Top of AVAILABLE RECORDS
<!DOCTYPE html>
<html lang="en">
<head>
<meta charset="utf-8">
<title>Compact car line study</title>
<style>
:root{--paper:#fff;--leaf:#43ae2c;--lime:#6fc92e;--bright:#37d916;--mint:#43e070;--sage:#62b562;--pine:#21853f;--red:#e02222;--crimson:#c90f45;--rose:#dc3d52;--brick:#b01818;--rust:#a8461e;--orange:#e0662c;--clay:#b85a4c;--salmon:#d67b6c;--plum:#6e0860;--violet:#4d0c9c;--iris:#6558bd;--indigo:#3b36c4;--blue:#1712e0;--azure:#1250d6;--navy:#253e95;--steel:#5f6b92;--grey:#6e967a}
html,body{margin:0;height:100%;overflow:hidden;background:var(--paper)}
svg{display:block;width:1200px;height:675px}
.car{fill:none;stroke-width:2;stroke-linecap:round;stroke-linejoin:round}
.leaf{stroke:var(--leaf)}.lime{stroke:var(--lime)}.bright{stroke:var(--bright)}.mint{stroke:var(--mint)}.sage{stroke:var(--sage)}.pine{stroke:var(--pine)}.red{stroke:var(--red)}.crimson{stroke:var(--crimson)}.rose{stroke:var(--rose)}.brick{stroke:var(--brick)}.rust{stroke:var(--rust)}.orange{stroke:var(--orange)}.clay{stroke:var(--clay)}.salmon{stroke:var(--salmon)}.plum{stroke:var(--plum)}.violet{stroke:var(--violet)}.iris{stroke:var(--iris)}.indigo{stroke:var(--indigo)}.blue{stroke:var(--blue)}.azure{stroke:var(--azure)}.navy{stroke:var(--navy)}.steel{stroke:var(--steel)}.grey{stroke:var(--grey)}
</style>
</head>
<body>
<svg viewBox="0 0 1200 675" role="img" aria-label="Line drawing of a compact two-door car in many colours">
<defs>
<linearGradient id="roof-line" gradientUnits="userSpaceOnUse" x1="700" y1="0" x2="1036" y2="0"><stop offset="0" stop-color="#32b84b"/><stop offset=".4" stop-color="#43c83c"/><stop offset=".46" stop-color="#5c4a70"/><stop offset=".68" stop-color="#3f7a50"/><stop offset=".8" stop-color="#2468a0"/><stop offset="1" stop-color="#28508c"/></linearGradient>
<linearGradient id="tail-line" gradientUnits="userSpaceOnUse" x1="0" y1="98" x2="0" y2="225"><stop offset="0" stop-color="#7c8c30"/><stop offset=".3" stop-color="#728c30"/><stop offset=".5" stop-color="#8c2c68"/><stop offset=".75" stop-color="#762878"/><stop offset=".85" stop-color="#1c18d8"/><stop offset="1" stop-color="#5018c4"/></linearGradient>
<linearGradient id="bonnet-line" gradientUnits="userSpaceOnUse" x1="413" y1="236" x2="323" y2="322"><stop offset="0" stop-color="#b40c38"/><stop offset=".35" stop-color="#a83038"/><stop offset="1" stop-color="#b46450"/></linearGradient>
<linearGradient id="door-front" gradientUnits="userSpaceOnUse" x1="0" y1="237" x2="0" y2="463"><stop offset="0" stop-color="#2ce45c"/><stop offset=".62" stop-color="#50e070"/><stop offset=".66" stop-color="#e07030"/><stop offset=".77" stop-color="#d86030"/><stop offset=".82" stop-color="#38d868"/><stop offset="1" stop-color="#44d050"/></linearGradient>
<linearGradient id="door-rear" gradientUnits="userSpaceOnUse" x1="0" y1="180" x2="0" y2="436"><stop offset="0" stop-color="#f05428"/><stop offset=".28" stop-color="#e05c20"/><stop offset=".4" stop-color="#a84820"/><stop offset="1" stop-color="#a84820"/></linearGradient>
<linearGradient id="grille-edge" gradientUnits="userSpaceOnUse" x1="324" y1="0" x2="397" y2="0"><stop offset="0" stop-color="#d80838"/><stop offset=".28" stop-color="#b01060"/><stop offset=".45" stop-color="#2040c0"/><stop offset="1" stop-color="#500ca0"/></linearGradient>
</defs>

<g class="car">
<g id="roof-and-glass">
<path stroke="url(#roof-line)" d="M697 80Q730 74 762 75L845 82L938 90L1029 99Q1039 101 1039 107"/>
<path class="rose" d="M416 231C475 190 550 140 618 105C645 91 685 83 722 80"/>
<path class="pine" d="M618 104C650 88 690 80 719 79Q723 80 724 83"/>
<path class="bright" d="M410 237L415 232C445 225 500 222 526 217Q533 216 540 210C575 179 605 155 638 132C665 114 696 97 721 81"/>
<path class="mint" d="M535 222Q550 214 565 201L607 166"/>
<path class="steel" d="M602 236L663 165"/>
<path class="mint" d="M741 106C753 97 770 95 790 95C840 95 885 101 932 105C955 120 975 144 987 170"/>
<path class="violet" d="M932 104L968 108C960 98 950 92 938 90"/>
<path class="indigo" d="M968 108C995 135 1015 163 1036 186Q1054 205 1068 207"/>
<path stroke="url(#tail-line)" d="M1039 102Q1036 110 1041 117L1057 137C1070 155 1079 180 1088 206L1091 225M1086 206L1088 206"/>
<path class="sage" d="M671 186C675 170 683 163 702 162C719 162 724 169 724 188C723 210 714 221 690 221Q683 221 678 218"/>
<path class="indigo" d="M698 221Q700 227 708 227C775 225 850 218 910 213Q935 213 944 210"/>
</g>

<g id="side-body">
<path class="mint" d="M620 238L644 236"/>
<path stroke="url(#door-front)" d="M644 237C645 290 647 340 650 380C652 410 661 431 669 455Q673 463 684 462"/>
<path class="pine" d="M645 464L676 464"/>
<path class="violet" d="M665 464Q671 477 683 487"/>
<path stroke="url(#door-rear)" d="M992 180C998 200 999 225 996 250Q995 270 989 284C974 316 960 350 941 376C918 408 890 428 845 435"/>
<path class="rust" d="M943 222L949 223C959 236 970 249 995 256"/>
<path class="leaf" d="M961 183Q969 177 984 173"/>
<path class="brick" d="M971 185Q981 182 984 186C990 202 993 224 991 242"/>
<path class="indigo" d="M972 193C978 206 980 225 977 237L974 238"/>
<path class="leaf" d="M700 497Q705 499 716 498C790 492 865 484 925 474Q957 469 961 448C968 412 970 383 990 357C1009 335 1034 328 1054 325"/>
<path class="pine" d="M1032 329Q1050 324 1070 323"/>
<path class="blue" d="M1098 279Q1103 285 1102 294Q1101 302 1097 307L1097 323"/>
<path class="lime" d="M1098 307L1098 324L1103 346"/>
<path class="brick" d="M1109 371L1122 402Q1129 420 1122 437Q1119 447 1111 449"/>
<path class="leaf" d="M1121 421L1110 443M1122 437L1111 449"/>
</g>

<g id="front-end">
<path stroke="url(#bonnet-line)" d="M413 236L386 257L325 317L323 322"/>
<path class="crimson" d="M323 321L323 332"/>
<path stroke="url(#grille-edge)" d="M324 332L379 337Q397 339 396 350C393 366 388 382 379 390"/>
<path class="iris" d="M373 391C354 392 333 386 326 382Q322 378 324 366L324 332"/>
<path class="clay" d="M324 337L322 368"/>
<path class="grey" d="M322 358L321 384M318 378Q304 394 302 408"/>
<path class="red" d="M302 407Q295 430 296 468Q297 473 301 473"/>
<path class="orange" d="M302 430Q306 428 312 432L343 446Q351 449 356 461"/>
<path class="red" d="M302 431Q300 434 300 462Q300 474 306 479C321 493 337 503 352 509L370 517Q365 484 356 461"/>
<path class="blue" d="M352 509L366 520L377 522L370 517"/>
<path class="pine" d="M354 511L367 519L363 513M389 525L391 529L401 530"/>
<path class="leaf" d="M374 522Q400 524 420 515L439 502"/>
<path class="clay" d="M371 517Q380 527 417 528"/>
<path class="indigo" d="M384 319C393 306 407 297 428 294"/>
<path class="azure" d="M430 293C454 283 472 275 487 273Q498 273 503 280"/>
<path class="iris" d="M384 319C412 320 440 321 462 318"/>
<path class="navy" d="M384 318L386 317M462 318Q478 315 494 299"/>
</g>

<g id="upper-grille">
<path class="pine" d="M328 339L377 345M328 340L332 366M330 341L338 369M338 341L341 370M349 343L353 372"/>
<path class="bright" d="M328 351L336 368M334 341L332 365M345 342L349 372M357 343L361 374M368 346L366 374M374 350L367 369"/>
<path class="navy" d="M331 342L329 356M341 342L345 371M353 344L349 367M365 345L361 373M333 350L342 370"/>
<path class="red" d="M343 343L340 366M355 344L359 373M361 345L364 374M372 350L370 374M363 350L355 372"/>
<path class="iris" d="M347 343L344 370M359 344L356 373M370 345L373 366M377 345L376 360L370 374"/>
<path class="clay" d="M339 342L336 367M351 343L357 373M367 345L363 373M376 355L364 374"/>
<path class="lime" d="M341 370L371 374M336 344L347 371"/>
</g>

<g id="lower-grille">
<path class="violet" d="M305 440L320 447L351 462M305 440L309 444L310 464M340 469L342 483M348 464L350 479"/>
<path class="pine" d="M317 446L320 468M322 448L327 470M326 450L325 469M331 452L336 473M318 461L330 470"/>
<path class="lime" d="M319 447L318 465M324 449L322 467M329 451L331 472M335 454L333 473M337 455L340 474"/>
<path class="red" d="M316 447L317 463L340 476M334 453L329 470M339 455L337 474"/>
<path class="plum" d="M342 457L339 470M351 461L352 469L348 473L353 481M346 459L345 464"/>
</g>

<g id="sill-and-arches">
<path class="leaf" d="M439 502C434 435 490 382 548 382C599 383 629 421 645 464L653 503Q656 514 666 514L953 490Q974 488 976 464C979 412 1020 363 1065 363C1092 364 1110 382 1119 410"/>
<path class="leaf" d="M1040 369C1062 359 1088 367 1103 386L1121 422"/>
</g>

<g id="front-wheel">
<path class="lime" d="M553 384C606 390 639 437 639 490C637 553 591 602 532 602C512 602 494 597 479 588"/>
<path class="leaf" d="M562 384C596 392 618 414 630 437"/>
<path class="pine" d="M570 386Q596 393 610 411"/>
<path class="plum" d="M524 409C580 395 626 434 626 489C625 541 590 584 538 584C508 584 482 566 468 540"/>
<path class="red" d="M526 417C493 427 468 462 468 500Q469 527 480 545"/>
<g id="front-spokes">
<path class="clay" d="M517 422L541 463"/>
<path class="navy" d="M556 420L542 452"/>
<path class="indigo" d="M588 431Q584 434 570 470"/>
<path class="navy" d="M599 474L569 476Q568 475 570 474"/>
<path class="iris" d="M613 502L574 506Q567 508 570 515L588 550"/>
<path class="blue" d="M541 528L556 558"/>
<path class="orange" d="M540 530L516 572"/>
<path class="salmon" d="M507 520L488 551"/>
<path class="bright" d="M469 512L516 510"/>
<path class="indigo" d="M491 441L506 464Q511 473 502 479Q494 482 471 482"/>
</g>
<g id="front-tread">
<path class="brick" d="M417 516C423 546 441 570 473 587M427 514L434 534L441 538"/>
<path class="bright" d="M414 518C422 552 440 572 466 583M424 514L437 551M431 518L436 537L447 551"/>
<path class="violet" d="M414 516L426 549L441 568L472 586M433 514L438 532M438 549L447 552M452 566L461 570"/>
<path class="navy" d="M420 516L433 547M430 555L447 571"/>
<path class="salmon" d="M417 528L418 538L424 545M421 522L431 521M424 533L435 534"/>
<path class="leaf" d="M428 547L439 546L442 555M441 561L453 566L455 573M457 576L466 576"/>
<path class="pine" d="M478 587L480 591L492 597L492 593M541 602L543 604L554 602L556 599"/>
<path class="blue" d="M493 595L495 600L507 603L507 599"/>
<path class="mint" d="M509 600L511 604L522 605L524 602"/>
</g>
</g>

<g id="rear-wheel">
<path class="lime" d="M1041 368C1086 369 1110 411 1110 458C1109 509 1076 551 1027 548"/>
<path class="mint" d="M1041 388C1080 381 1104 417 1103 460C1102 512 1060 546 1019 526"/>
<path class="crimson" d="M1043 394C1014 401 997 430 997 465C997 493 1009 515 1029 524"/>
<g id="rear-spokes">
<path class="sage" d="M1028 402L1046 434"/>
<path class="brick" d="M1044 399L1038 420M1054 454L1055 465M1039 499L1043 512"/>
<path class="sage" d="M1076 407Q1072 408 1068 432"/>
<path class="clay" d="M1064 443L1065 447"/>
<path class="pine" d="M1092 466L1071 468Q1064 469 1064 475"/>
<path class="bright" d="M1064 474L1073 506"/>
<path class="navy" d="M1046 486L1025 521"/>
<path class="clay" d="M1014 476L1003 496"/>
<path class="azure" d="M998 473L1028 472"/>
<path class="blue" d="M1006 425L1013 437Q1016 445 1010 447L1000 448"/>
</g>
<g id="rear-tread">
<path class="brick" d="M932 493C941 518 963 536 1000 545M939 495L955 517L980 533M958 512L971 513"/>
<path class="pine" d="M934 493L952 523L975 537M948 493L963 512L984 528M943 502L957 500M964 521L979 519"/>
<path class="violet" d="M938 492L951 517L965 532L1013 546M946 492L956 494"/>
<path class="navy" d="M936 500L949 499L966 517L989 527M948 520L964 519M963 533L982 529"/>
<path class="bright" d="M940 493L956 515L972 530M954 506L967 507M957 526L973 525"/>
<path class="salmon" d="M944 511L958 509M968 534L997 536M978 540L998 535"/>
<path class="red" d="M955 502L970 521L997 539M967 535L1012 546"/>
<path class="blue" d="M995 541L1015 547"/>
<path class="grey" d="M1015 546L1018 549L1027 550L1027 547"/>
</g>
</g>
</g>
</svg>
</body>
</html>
Bottom of AVAILABLE RECORDS
Whenever a line above has the word "html" in it, copy that line.

<!DOCTYPE html>
<html lang="en">
html,body{margin:0;height:100%;overflow:hidden;background:var(--paper)}
</html>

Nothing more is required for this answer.